61 people arrested in Ferguson

Angry crowds set fire to buildings and cars and looted businesses with police responding with tear gas.

Firemen stand outside a burnt-out laundromat after protesters burned buildings in protest against the Grand Jury decision not to indict a police officer in the shooting death of Michael Brown, in Ferguson, Missouri, USA, 25 November 2014. Picture: EPA.

JOHANNESBURG - An estimated 61 people have been arrested in the United States (US) following hours of violence in Ferguson, Missouri, triggered by a grand jury's decision not to charge a white policeman for killing an unarmed black teenager.

Michael Brown was gunned down in August in what officer Darren Wilson claims was an act of self-defence.

Shortly after the jury announced its decision, angry crowds set fire to buildings and cars and looted businesses with police responding with tear gas.

Demonstrators began clashing with police soon after the jury's announcement was made by the prosecutor late last night.

The clashes have continued until the early hours of the morning.

Buildings have been set on fire and there were reports of heavy automatic gunfire as well as looting of stores.

The anger and dismay has spread far beyond the borders of the St. Louis suburb.

Crowds marched in New York, Los Angeles and Seattle and are expected to do so again as the new day begins.

Prosecutors have released photos and documents pertaining to the decision to clear the police officer.

Supporters of Brown's family backed witness accounts that Wilson fired while Brown had his hands up in surrender.


Wilson could have faced charges ranging from involuntary manslaughter to first-degree murder, and Brown's family said through their lawyers that they were "profoundly disappointed" by the grand jury's finding.

"While we understand that many others share our pain, we ask that you channel your frustration in ways that will make a positive change," the family said in a statement.

Attorneys for Wilson, who was placed on administrative leave and has avoided the spotlight since the shooting, said he was following his training and the law when he shot Brown.

"We recognise that many people will want to second-guess the grand jury's decision. We would encourage anyone who wants to express an opinion do so in a respectful and peaceful manner," the statement said.

As unrest flared following the announcement of the decision, Barack Obama called for protesters to remain peaceful and for police to show restraint.

"We need to recognise that the situation in Ferguson speaks to broader challenges that we still face as a nation," the president told a televised news conference. "In too many parts of this country a deep distrust exists between police and communities of colour."

As protests escalated in Ferguson, a group mobbed a police car, throwing rocks and knocking out its windows, prompting a group of officers in riot gear to advance. Sounds of gunshots briefly caused police to take cover behind their vehicles.

Missouri Governor Jay Nixon called up the National Guard ahead of the ruling to protect against the kind of rioting that erupted in the weeks after Brown was shot and killed.

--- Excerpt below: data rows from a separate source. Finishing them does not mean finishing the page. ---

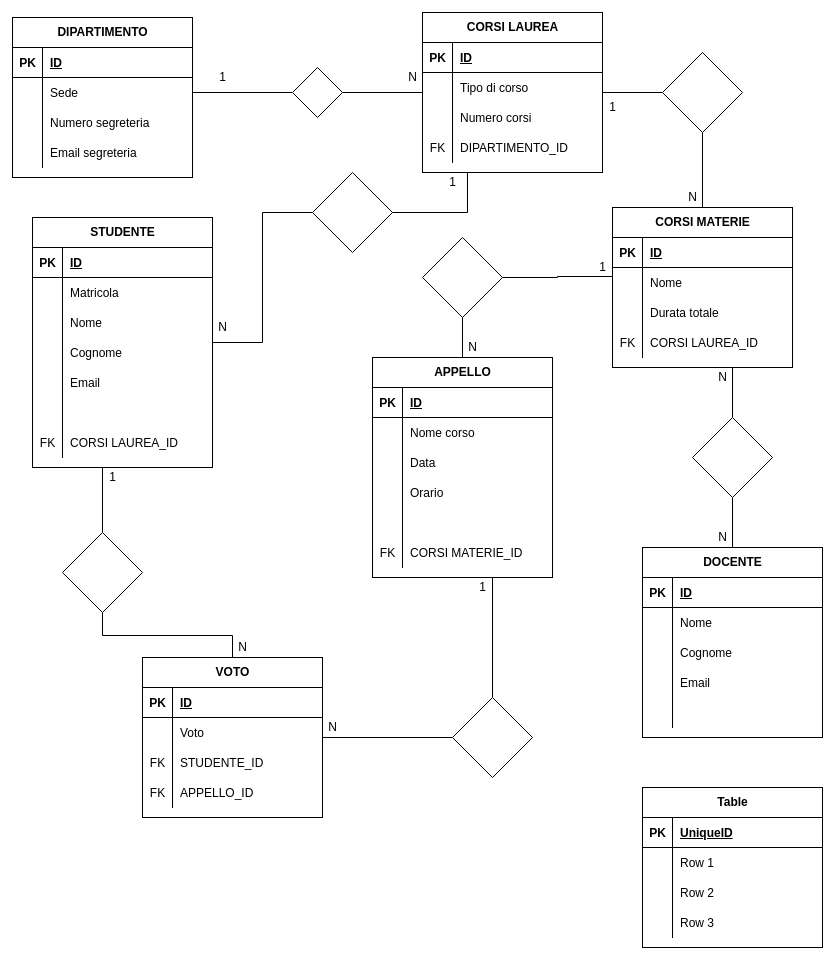
<!DOCTYPE html>
<html lang="it">
<head>
<meta charset="utf-8">
<title>Schema ER universitario</title>
<style>
:root { --ink: #000; --paper: #fff; --row: 30px; }
* { box-sizing: border-box; margin: 0; padding: 0; }
body { width: 835px; height: 960px; overflow: hidden; background: var(--paper); }
.diagram { position: relative; width: 835px; height: 960px; font: 12px "Liberation Sans", Arial, sans-serif; color: var(--ink); }
.relations { position: absolute; left: 0; top: 0; }
.links, .diamonds { fill: none; stroke: var(--ink); stroke-width: 1; }
.diamonds { fill: var(--paper); }
.cardinality { fill: var(--ink); text-anchor: middle; }
.entity { position: absolute; left: var(--x); top: var(--y); width: 181px; padding-bottom: 9px; border: 1px solid var(--ink); background: var(--paper); }
.entity h2 { height: var(--row); border-bottom: 1px solid var(--ink); font-size: 12px; line-height: 29px; text-align: center; }
.entity ul { list-style: none; }
.entity li { display: grid; grid-template-columns: 30px 1fr; height: var(--row); line-height: 30px; white-space: nowrap; }
.entity .key { border-right: 1px solid var(--ink); text-align: center; }
.entity .field { padding-left: 7px; }
.entity .primary { border-bottom: 1px solid var(--ink); font-weight: bold; }
.primary .field { text-decoration: underline; }
</style>
</head>
<body>
<main class="diagram">
  <svg class="relations" width="835" height="960" viewBox="0 0 835 960">
    <defs>
      <polygon id="diamond" points="0,-40 40,0 0,40 -40,0"/>
      <polygon id="diamond-small" points="0,-25 25,0 0,25 -25,0"/>
    </defs>
    <g class="links">
      <path d="M192.5 92.5H292.5M342.5 92.5H422.5"/>
      <path d="M602.5 92.5H662.5M702.5 132.5V207.5"/>
      <path d="M467.5 172.5V212.5H392.5M312.5 212.5H262.5V342.5H212.5"/>
      <path d="M612.5 276.5H557.5V277.5H502.5M462.5 317.5V357.5"/>
      <path d="M732.5 367.5V417.5M732.5 497.5V547.5"/>
      <path d="M102.5 467.5V532.5M102.5 612.5V635.5H232.5V657.5"/>
      <path d="M492.5 577.5V697.5M452.5 737.5H322.5"/>
    </g>
    <g class="diamonds">
      <use href="#diamond-small" x="317.5" y="92.5"/>
      <use href="#diamond" x="702.5" y="92.5"/>
      <use href="#diamond" x="352.5" y="212.5"/>
      <use href="#diamond" x="462.5" y="277.5"/>
      <use href="#diamond" x="732.5" y="457.5"/>
      <use href="#diamond" x="102.5" y="572.5"/>
      <use href="#diamond" x="492.5" y="737.5"/>
    </g>
    <g class="cardinality">
      <text x="222.5" y="81">1</text>
      <text x="412.5" y="81">N</text>
      <text x="612.5" y="111">1</text>
      <text x="692.5" y="201">N</text>
      <text x="452.5" y="186">1</text>
      <text x="222.5" y="331">N</text>
      <text x="602.5" y="271">1</text>
      <text x="472.5" y="351">N</text>
      <text x="722.5" y="381">N</text>
      <text x="722.5" y="541">N</text>
      <text x="112.5" y="481">1</text>
      <text x="242.5" y="651">N</text>
      <text x="482.5" y="591">1</text>
      <text x="332.5" y="731">N</text>
    </g>
  </svg>

  <section class="entity" style="--x:12px;--y:17px">
    <h2>DIPARTIMENTO</h2>
    <ul>
      <li class="primary"><span class="key">PK</span><span class="field">ID</span></li>
      <li><span class="key"></span><span class="field">Sede</span></li>
      <li><span class="key"></span><span class="field">Numero segreteria</span></li>
      <li><span class="key"></span><span class="field">Email segreteria</span></li>
    </ul>
  </section>

  <section class="entity" style="--x:422px;--y:12px">
    <h2>CORSI LAUREA</h2>
    <ul>
      <li class="primary"><span class="key">PK</span><span class="field">ID</span></li>
      <li><span class="key"></span><span class="field">Tipo di corso</span></li>
      <li><span class="key"></span><span class="field">Numero corsi</span></li>
      <li><span class="key">FK</span><span class="field">DIPARTIMENTO_ID</span></li>
    </ul>
  </section>

  <section class="entity" style="--x:612px;--y:207px">
    <h2>CORSI MATERIE</h2>
    <ul>
      <li class="primary"><span class="key">PK</span><span class="field">ID</span></li>
      <li><span class="key"></span><span class="field">Nome</span></li>
      <li><span class="key"></span><span class="field">Durata totale</span></li>
      <li><span class="key">FK</span><span class="field">CORSI LAUREA_ID</span></li>
    </ul>
  </section>

  <section class="entity" style="--x:32px;--y:217px">
    <h2>STUDENTE</h2>
    <ul>
      <li class="primary"><span class="key">PK</span><span class="field">ID</span></li>
      <li><span class="key"></span><span class="field">Matricola</span></li>
      <li><span class="key"></span><span class="field">Nome</span></li>
      <li><span class="key"></span><span class="field">Cognome</span></li>
      <li><span class="key"></span><span class="field">Email</span></li>
      <li><span class="key"></span><span class="field"></span></li>
      <li><span class="key">FK</span><span class="field">CORSI LAUREA_ID</span></li>
    </ul>
  </section>

  <section class="entity" style="--x:372px;--y:357px">
    <h2>APPELLO</h2>
    <ul>
      <li class="primary"><span class="key">PK</span><span class="field">ID</span></li>
      <li><span class="key"></span><span class="field">Nome corso</span></li>
      <li><span class="key"></span><span class="field">Data</span></li>
      <li><span class="key"></span><span class="field">Orario</span></li>
      <li><span class="key"></span><span class="field"></span></li>
      <li><span class="key">FK</span><span class="field">CORSI MATERIE_ID</span></li>
    </ul>
  </section>

  <section class="entity" style="--x:642px;--y:547px">
    <h2>DOCENTE</h2>
    <ul>
      <li class="primary"><span class="key">PK</span><span class="field">ID</span></li>
      <li><span class="key"></span><span class="field">Nome</span></li>
      <li><span class="key"></span><span class="field">Cognome</span></li>
      <li><span class="key"></span><span class="field">Email</span></li>
      <li><span class="key"></span><span class="field"></span></li>
    </ul>
  </section>

  <section class="entity" style="--x:142px;--y:657px">
    <h2>VOTO</h2>
    <ul>
      <li class="primary"><span class="key">PK</span><span class="field">ID</span></li>
      <li><span class="key"></span><span class="field">Voto</span></li>
      <li><span class="key">FK</span><span class="field">STUDENTE_ID</span></li>
      <li><span class="key">FK</span><span class="field">APPELLO_ID</span></li>
    </ul>
  </section>

  <section class="entity" style="--x:642px;--y:787px">
    <h2>Table</h2>
    <ul>
      <li class="primary"><span class="key">PK</span><span class="field">UniqueID</span></li>
      <li><span class="key"></span><span class="field">Row 1</span></li>
      <li><span class="key"></span><span class="field">Row 2</span></li>
      <li><span class="key"></span><span class="field">Row 3</span></li>
    </ul>
  </section>
</main>
</body>
</html>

Some activists criticized the pre-emptive deployment as unnecessarily heavy-handed, particularly following complaints that police inflamed crowds in August by responding with tear gas and rubber bullets.

But Belmar said thousands of officers would have been needed to contain the unrest that swept the Midwestern town on Monday night.

Additional reporting by Reuters